* **Work order**
State how many lines in the material hold the string "товаров"; nothing besides that number is expected.

.....

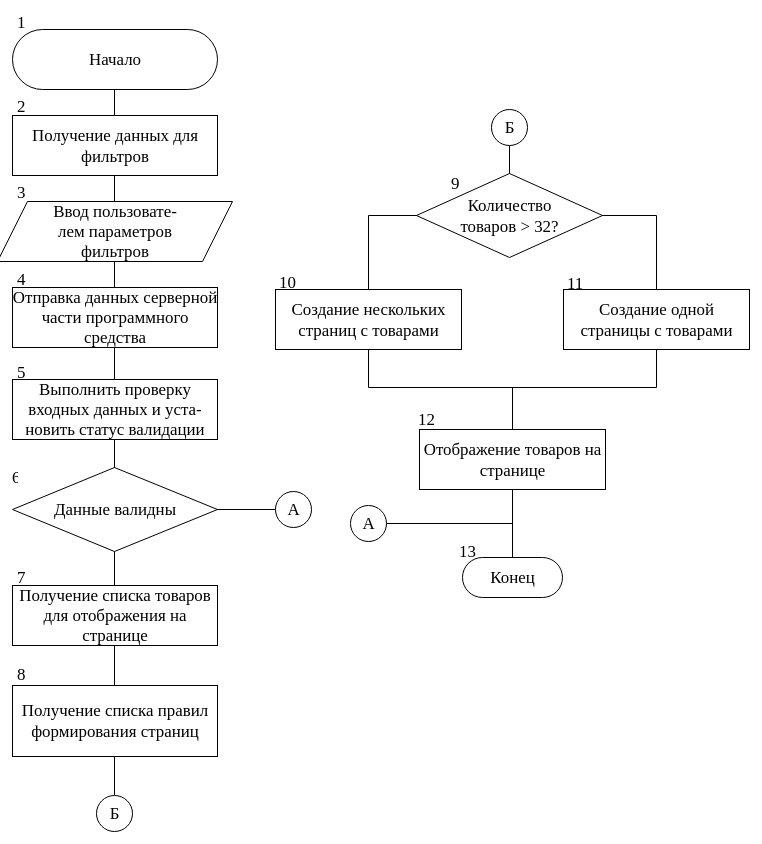
<!DOCTYPE html>
<html lang="ru">
<head>
<meta charset="utf-8">
<title>Блок-схема фильтрации товаров</title>
<style>
:root { --ink: #000; --paper: #fff; }
* { box-sizing: border-box; }
html, body { margin: 0; background: var(--paper); }
.flowchart {
  position: relative; width: 762px; height: 844px; overflow: hidden;
  background: var(--paper); color: var(--ink);
  font: 16.9px/20px "Liberation Serif", "Noto Serif", serif;
}
.connectors { position: absolute; inset: 0; fill: none; stroke: var(--ink); stroke-width: 1; }
.connectors .shape { fill: var(--paper); }
.node {
  position: absolute; left: var(--x); top: var(--y); width: var(--w, 206px); height: var(--h, 61px);
  display: flex; align-items: center; justify-content: center;
  text-align: center; white-space: nowrap;
}
.process, .terminal, .link { border: 1px solid var(--ink); background: var(--paper); }
.terminal { border-radius: 31px; }
.link { --w: 37px; --h: 37px; border-radius: 50%; }
.two-line { line-height: 21px; }
.number { position: absolute; left: var(--nx, 4px); top: var(--ny, -17px); line-height: 20px; }
.number.cropped { width: 6px; overflow: hidden; }
</style>
</head>
<body>
<main class="flowchart">
  <svg class="connectors" width="762" height="844" viewBox="0 0 762 844" aria-hidden="true">
    <path class="main-flow" d="M114.5 89V795"/>
    <path class="invalid-branch" d="M217 509.5H276"/>
    <path class="link-to-check" d="M509.5 145V174"/>
    <path class="page-branches" d="M417 215.5H368.5V387.5H656.5V215.5H602"/>
    <path class="output-flow" d="M512.5 387V558M386 523.5H512.5"/>
    <polygon class="shape" points="27.5,201.5 232.5,201.5 202.5,261.5 -2.5,261.5"/>
    <polygon class="shape" points="12.5,509.5 114.5,467.5 217.5,509.5 114.5,551.5"/>
    <polygon class="shape" points="416.5,215.5 509.5,173.5 602.5,215.5 509.5,257.5"/>
  </svg>

  <div class="node terminal" style="--x:12px;--y:29px"><span class="number">1</span>Начало</div>
  <div class="node process two-line" style="--x:12px;--y:115px;--ny:-19px"><span class="number">2</span>Получение данных для<br>фильтров</div>
  <div class="node input" style="--x:12px;--y:201px;--nx:5px;--ny:-18px"><span class="number">3</span>Ввод пользовате-<br>лем параметров<br>фильтров</div>
  <div class="node process" style="--x:12px;--y:287px;--ny:-18px"><span class="number">4</span>Отправка данных серверной<br>части программного<br>средства</div>
  <div class="node process" style="--x:12px;--y:379px"><span class="number">5</span>Выполнить проверку<br>входных данных и уста-<br>новить статус валидации</div>
  <div class="node decision" style="--x:12px;--y:467px;--h:85px;--nx:0px;--ny:1px"><span class="number cropped">6</span>Данные валидны</div>
  <div class="node link" style="--x:275px;--y:491px">А</div>
  <div class="node process" style="--x:12px;--y:585px;--ny:-18px"><span class="number">7</span>Получение списка товаров<br>для отображения на<br>странице</div>
  <div class="node process two-line" style="--x:12px;--y:685px;--h:72px;--ny:-21px"><span class="number">8</span>Получение списка правил<br>формирования страниц</div>
  <div class="node link" style="--x:96px;--y:795px">Б</div>

  <div class="node link" style="--x:491px;--y:109px">Б</div>
  <div class="node decision two-line" style="--x:416px;--y:173px;--w:187px;--h:85px;--nx:35px;--ny:1px"><span class="number">9</span>Количество<br>товаров &gt; 32?</div>
  <div class="node process two-line" style="--x:275px;--y:289px;--w:187px;--nx:3px"><span class="number">10</span>Создание нескольких<br>страниц с товарами</div>
  <div class="node process two-line" style="--x:563px;--y:289px;--w:187px;--nx:3px;--ny:-16px"><span class="number">11</span>Создание одной<br>страницы с товарами</div>
  <div class="node process two-line" style="--x:419px;--y:429px;--w:187px;--nx:-2px;--ny:-20px"><span class="number">12</span>Отображение товаров на<br>странице</div>
  <div class="node link" style="--x:350px;--y:505px">А</div>
  <div class="node terminal" style="--x:462px;--y:557px;--w:101px;--h:41px;--nx:-4px;--ny:-16px"><span class="number">13</span>Конец</div>
</main>
</body>
</html>
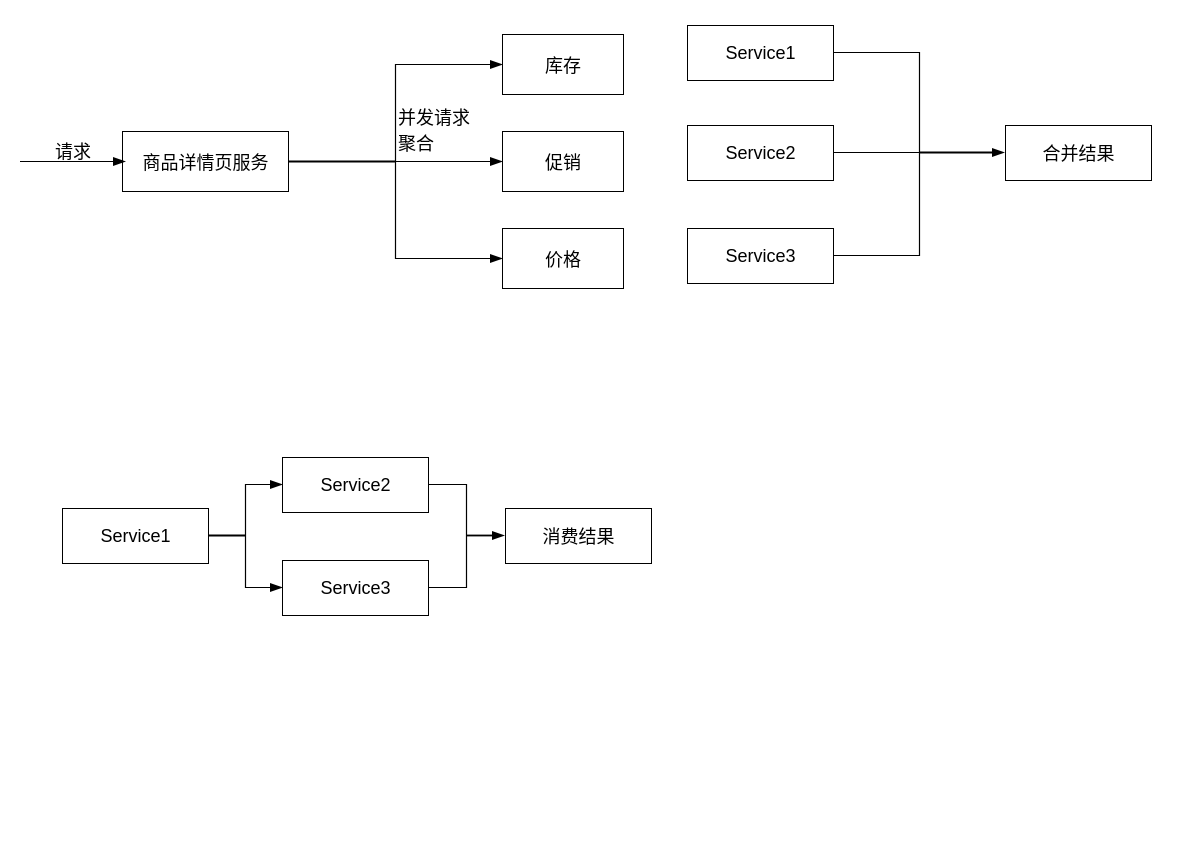
<!DOCTYPE html>
<html lang="zh-CN">
<head>
<meta charset="utf-8">
<title>服务并发请求与聚合</title>
<style>
:root { --paper: #fff; --ink: #000; }
* { box-sizing: border-box; }
html, body { margin: 0; background: var(--paper); }
body { width: 1200px; height: 849px; overflow: hidden; }
.diagram {
  position: relative; width: 1200px; height: 849px; overflow: hidden;
  color: var(--ink);
  font: 18px/26px "Liberation Sans", "Noto Sans CJK SC", sans-serif;
}
.connectors { position: absolute; left: 0; top: 0; }
.connectors .wire { fill: none; stroke: var(--ink); stroke-width: 1.2; }
.connectors .merged { stroke-width: 1.8; }
.node {
  position: absolute; left: var(--x); top: var(--y);
  width: 147px; height: 56px;
  display: flex; align-items: center; justify-content: center;
  border: 1.2px solid var(--ink); background: var(--paper); white-space: nowrap;
}
.node.page { width: 167px; height: 61px; }
.node.source { width: 122px; height: 61px; }
.node.zh { padding-top: 2px; }
.label { position: absolute; left: var(--x); top: var(--y); margin: 0; white-space: nowrap; }
</style>
</head>
<body>
<main class="diagram">
  <section aria-label="并发请求聚合">
    <div class="node page zh" style="--x:122px;--y:131px">商品详情页服务</div>
    <div class="node source zh" style="--x:502px;--y:34px">库存</div>
    <div class="node source zh" style="--x:502px;--y:131px">促销</div>
    <div class="node source zh" style="--x:502px;--y:228px">价格</div>
  </section>
  <section aria-label="合并结果">
    <div class="node" style="--x:687px;--y:25px">Service1</div>
    <div class="node" style="--x:687px;--y:125px">Service2</div>
    <div class="node" style="--x:687px;--y:228px">Service3</div>
    <div class="node zh" style="--x:1005px;--y:125px">合并结果</div>
  </section>
  <section aria-label="消费结果">
    <div class="node" style="--x:62px;--y:508px">Service1</div>
    <div class="node" style="--x:282px;--y:457px">Service2</div>
    <div class="node" style="--x:282px;--y:560px">Service3</div>
    <div class="node zh" style="--x:505px;--y:508px">消费结果</div>
  </section>

  <svg class="connectors" width="1200" height="849" viewBox="0 0 1200 849" aria-hidden="true">
    <defs>
      <polygon id="arrowhead" points="0,0 -13,-4.5 -13,4.5"/>
    </defs>
    <g class="wire">
      <path d="M20 161.5H114"/>
      <path d="M289 161.5H492"/>
      <path class="merged" d="M289 161.5H395"/>
      <path d="M492 64.5H395.5V258.5H492"/>
      <path d="M834 52.5H919.5V255.5H834M834 152.5H994"/>
      <path class="merged" d="M919 152.5H994"/>
      <path d="M272 484.5H245.5V587.5H272"/>
      <path class="merged" d="M209 535.5H245"/>
      <path d="M429 484.5H466.5V587.5H429"/>
      <path class="merged" d="M466 535.5H495"/>
    </g>
    <use href="#arrowhead" x="126" y="161.5"/>
    <use href="#arrowhead" x="503" y="64.5"/>
    <use href="#arrowhead" x="503" y="161.5"/>
    <use href="#arrowhead" x="503" y="258.5"/>
    <use href="#arrowhead" x="1005" y="152.5"/>
    <use href="#arrowhead" x="283" y="484.5"/>
    <use href="#arrowhead" x="283" y="587.5"/>
    <use href="#arrowhead" x="505" y="535.5"/>
  </svg>
  <p class="label" style="--x:55px;--y:139px">请求</p>
  <p class="label" style="--x:398px;--y:105px">并发请求<br>聚合</p>
</main>
</body>
</html>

.....

* **Written solution**
4